It can affect horses of any age, breed and sex, and it is still one of the biggest causes of death in horses.

There are a multitude of causes of colic, most of which are related to the gastrointestinal system.

Symptoms can range from mild to severe.

Signs of colic include:

l Pawing at the ground

l Flank watching

l Lip curling

l Restlessness

l Kicking or biting at belly

l Lying down

l Rolling

l Sweating

l Stretching out as if to urinate

l Depression

l Inappetence

l Reduced faecal output

Causes include intestinal spasms, stretching of the gut wall by gas, an interruption of blood supply to the gut, or part of the intestine becoming stuck.

Occasionally certain non-intestinal conditions, such as laminitis and urinary problems, can present with similar signs to colic.

The majority of colic cases are mild and can be successfully treated medically on the yard.

A survey of UK vets showed that seven per cent of colics require emergency colic surgery.
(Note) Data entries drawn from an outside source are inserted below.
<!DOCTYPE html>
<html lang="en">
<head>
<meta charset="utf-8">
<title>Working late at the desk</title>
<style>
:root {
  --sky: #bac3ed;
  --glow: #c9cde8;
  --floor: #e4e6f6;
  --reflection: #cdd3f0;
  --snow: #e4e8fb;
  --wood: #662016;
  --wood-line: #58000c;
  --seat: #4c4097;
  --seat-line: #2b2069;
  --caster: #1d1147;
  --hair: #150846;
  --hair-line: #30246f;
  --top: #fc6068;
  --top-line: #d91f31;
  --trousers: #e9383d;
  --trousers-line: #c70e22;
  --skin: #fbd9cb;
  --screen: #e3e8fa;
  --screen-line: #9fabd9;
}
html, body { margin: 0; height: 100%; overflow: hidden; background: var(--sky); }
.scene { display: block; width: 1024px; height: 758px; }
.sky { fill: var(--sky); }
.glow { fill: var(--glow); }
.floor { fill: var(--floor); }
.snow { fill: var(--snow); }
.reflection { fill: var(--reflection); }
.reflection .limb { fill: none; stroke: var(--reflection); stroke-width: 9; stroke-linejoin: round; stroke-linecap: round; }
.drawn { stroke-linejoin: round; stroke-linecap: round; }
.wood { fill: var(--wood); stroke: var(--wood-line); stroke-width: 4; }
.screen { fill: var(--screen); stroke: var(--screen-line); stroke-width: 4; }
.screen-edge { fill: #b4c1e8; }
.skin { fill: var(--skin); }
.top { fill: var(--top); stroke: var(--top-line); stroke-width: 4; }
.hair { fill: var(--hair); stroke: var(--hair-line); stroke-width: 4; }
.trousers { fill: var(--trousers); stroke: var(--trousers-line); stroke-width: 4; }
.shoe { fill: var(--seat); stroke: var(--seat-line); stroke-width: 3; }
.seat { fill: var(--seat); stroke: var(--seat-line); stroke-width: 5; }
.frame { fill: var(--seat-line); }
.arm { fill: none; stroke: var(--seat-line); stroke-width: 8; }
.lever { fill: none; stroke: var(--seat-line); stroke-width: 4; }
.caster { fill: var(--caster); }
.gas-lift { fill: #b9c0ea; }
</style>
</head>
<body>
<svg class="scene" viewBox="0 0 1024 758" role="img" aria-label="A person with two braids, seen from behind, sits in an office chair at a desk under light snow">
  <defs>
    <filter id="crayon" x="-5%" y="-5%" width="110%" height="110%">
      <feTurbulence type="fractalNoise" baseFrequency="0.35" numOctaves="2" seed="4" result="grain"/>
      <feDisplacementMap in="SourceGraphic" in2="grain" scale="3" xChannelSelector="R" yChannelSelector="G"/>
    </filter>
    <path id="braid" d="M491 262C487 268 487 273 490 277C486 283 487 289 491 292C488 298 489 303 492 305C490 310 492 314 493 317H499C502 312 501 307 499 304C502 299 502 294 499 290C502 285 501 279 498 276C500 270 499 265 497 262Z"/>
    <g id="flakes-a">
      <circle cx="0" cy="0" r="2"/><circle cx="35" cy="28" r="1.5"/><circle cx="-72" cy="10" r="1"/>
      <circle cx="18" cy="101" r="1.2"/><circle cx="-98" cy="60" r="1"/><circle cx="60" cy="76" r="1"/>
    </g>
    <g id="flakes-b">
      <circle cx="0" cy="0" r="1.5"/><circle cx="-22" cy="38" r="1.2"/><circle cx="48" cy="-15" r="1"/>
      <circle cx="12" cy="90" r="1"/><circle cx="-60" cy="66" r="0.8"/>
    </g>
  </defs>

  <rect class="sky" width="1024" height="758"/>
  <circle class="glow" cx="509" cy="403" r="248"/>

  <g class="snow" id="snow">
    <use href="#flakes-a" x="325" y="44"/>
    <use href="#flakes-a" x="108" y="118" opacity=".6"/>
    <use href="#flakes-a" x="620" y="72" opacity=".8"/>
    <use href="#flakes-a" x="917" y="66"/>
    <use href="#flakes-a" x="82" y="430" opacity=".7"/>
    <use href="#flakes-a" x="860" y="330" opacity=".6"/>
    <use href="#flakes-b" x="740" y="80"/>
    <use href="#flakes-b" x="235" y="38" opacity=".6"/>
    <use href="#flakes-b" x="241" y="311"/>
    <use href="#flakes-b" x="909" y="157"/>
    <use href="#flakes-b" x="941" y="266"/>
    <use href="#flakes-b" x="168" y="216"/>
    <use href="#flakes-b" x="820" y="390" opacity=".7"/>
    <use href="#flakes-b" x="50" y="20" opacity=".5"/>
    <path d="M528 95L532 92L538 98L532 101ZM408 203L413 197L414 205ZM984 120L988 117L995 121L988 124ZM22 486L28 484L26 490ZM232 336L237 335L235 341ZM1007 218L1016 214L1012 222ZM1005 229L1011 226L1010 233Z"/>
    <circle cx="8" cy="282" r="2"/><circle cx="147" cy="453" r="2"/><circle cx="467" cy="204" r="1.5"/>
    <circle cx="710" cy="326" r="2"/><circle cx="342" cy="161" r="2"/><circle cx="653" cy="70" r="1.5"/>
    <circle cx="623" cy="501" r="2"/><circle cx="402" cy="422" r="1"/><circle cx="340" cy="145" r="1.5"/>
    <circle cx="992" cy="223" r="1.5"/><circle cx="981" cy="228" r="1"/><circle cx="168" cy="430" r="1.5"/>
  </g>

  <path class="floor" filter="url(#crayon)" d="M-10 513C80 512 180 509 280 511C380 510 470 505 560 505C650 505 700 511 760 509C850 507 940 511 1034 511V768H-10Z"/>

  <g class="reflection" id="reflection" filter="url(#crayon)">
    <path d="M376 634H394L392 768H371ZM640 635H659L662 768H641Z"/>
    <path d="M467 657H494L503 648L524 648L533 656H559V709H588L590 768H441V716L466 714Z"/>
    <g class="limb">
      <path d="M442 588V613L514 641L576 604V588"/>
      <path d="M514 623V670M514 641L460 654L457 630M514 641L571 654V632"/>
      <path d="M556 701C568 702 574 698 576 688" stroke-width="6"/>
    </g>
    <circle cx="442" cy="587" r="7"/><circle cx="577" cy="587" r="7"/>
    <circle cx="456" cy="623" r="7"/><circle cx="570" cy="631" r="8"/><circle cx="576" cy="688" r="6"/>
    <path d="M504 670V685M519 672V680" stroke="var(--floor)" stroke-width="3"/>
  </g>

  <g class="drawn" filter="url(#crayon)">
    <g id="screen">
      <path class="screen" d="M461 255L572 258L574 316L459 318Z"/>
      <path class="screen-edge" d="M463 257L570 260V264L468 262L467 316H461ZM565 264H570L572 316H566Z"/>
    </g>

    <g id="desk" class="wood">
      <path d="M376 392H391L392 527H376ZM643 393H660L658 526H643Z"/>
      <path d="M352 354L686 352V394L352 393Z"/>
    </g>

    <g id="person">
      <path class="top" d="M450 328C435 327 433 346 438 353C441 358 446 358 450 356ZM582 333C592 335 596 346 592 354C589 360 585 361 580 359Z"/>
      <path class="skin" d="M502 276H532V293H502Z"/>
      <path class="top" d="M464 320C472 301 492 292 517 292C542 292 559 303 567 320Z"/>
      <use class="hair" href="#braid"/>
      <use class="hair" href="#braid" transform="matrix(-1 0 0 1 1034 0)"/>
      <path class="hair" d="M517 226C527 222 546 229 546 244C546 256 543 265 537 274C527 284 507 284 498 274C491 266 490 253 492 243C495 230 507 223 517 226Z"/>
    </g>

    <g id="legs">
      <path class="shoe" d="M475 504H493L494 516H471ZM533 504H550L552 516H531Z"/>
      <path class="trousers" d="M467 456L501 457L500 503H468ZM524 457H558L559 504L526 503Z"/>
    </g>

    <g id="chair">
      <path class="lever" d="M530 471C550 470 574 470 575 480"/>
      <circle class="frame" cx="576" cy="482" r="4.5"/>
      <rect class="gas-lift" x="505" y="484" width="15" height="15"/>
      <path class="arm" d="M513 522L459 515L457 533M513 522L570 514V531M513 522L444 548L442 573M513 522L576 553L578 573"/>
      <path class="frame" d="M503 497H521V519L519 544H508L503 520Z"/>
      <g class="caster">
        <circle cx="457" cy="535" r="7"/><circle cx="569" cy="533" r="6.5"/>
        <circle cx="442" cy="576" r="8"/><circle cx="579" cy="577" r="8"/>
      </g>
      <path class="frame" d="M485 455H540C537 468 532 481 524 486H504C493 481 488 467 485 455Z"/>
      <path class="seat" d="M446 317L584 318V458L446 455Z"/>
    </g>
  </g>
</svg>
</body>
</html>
In these cases horses will have to be referred to an equine hospital.

Early diagnosis and surgical treatment is very important to give horses the best chance of survival following colic surgery.

It is therefore vital that a vet is called promptly when a horse shows colic signs in order to assess the severity and start appropriate treatment as soon as possible.

By CHARLOTTE HEWITT DEDMAN, Vet